According to the World Economic Forum, the first industrial revolution occurred in 1784 and involved the use of steam, water and mechanical production equipment. This was followed in 1870 by the second industrial revolution which brought with it division of labour, the use of electricity and mass production of goods. The third industrial revolution is charaterised by the rise of electronics, information technology and automated production commencing in 1969. We are now said to be in the midst of the fourth industrial revolution described “as the advent of ‘cyber- physical systems’ involving entirely new capabilities for people and machines”. However, the spread of this revolution is not widely felt as some are still undergoing the processes of the third (and even second) industrial revolution.
“The speed of current breakthroughs has no historical precedent. When compared with previous industrial revolutions, the Fourth is evolving at an exponential rather than a linear pace. Moreover it is disrupting almost every industry in every country.” (See World Economic Forum).
Regulating in this new fast pace and disruptive world becomes a daunting task. Below are three key considerations when regulating technology and innovation:
- The world is in a state of disruption
- This phenomenon occurs across jurisdictions and industries (see this article from Harvard Business Review).
- It is a very difficult task to regulate disruption.
- But it is vitally important for regulators to be able to research and understand the complexities of the consequences of these disruptive forces in order to maintain stability in regulation.
- Emerging technology is adopted at exponential rates
- Exponential acceleration in adoption of emerging technology means that if we are at 100% adoption today, we were at only 50% yesterday, and 25% the day before that and so on and so on (read this great post if you want to learn more about exponential growth).
- If we look backwards at the historical adoption rates to predict the future we will be far off from reality!
- We need to actively track these technologies and their possible impact on regulation and predict possible future scenarios. We then need to have a plan of action in place if the high impact future scenarios become closer to materialising.
- Innovation is good for the economy
- Regulators should not clamp down on technology merely because they do not understand it or because it has disruptive potential.
- Instead they should nurture innovative thinking and ideas and create a homegrown tech environment.
- Regulators should engage with stakeholders working with various technologies in order to learn more about it and its impact on regulation.
In part two we set out some key considerations for regulators to take into account to remain agile when regulating in this state of disruption.
Nerushka presented “How does regulation keep up with technology and innovation” to a number of central banks at the SADC Payments Systems course hosted at the South African Reserve Bank. For more info on booking Nerushka for a presentation on this topic or another one, please get in touch: firstname.lastname@example.org.

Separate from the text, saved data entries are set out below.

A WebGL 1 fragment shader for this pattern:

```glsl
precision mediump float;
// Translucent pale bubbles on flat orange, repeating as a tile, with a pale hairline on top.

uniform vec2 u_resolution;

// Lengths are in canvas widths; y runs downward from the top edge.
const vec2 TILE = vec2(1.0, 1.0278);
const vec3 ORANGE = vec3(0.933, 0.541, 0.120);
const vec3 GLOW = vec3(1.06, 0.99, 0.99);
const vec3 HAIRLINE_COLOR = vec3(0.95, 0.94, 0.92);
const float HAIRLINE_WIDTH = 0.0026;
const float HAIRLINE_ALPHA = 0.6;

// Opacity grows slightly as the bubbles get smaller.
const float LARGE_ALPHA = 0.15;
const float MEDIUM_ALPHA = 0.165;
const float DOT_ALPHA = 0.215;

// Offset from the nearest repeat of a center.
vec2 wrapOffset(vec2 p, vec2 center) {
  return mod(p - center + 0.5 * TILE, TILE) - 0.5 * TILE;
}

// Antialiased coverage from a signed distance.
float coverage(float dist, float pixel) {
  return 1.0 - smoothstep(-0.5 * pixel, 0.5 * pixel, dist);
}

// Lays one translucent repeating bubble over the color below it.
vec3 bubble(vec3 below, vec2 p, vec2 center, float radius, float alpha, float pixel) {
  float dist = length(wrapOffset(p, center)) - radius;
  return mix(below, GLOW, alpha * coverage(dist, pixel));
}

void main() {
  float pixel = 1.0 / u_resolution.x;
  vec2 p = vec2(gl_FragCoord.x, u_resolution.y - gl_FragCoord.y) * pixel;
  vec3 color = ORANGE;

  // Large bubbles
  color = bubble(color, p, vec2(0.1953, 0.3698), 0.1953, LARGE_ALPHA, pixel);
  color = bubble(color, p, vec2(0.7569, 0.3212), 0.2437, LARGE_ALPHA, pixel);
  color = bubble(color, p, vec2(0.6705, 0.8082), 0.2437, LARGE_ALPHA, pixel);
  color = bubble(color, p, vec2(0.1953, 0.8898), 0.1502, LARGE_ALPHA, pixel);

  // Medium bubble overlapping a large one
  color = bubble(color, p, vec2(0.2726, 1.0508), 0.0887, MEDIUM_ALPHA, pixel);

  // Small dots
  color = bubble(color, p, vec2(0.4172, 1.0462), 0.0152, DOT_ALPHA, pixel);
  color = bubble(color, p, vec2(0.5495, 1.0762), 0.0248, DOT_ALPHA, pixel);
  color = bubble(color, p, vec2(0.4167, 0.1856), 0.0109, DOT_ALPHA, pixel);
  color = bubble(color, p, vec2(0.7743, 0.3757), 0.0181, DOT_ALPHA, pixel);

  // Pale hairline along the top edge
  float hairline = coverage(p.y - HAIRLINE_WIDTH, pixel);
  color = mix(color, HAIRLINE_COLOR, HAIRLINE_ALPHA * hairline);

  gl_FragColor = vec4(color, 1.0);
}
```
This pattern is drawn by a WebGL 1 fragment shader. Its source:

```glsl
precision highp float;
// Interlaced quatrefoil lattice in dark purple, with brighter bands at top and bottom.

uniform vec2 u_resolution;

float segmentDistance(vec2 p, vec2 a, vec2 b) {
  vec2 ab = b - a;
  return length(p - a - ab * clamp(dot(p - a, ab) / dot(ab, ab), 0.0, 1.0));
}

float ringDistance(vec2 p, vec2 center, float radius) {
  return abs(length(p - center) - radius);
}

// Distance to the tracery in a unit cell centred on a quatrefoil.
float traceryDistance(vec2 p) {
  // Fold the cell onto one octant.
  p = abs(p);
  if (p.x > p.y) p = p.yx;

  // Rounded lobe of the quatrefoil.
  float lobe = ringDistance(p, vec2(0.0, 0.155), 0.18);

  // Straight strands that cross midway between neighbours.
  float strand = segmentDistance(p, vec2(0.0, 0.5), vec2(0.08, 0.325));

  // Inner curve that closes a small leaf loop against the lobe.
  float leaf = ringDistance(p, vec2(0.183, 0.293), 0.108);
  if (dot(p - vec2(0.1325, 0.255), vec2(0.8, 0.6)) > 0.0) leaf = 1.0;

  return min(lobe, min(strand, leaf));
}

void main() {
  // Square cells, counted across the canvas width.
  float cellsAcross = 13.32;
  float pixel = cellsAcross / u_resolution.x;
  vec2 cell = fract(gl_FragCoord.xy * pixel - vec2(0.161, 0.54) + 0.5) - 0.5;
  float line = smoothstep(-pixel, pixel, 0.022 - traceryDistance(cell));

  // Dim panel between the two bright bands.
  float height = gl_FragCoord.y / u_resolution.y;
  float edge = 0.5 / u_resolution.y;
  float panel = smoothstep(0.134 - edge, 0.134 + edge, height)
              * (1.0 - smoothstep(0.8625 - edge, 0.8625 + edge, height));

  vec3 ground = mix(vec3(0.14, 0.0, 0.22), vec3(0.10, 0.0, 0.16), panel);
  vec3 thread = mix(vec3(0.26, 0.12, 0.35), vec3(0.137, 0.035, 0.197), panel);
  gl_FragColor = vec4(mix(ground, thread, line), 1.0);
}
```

“We definitely gained a lot from that presentation, thank you very much.”
– Mrs Likeleli ‘Mathabiso Sengoai, Analyst, National Payments Systems, Central Bank of Lesotho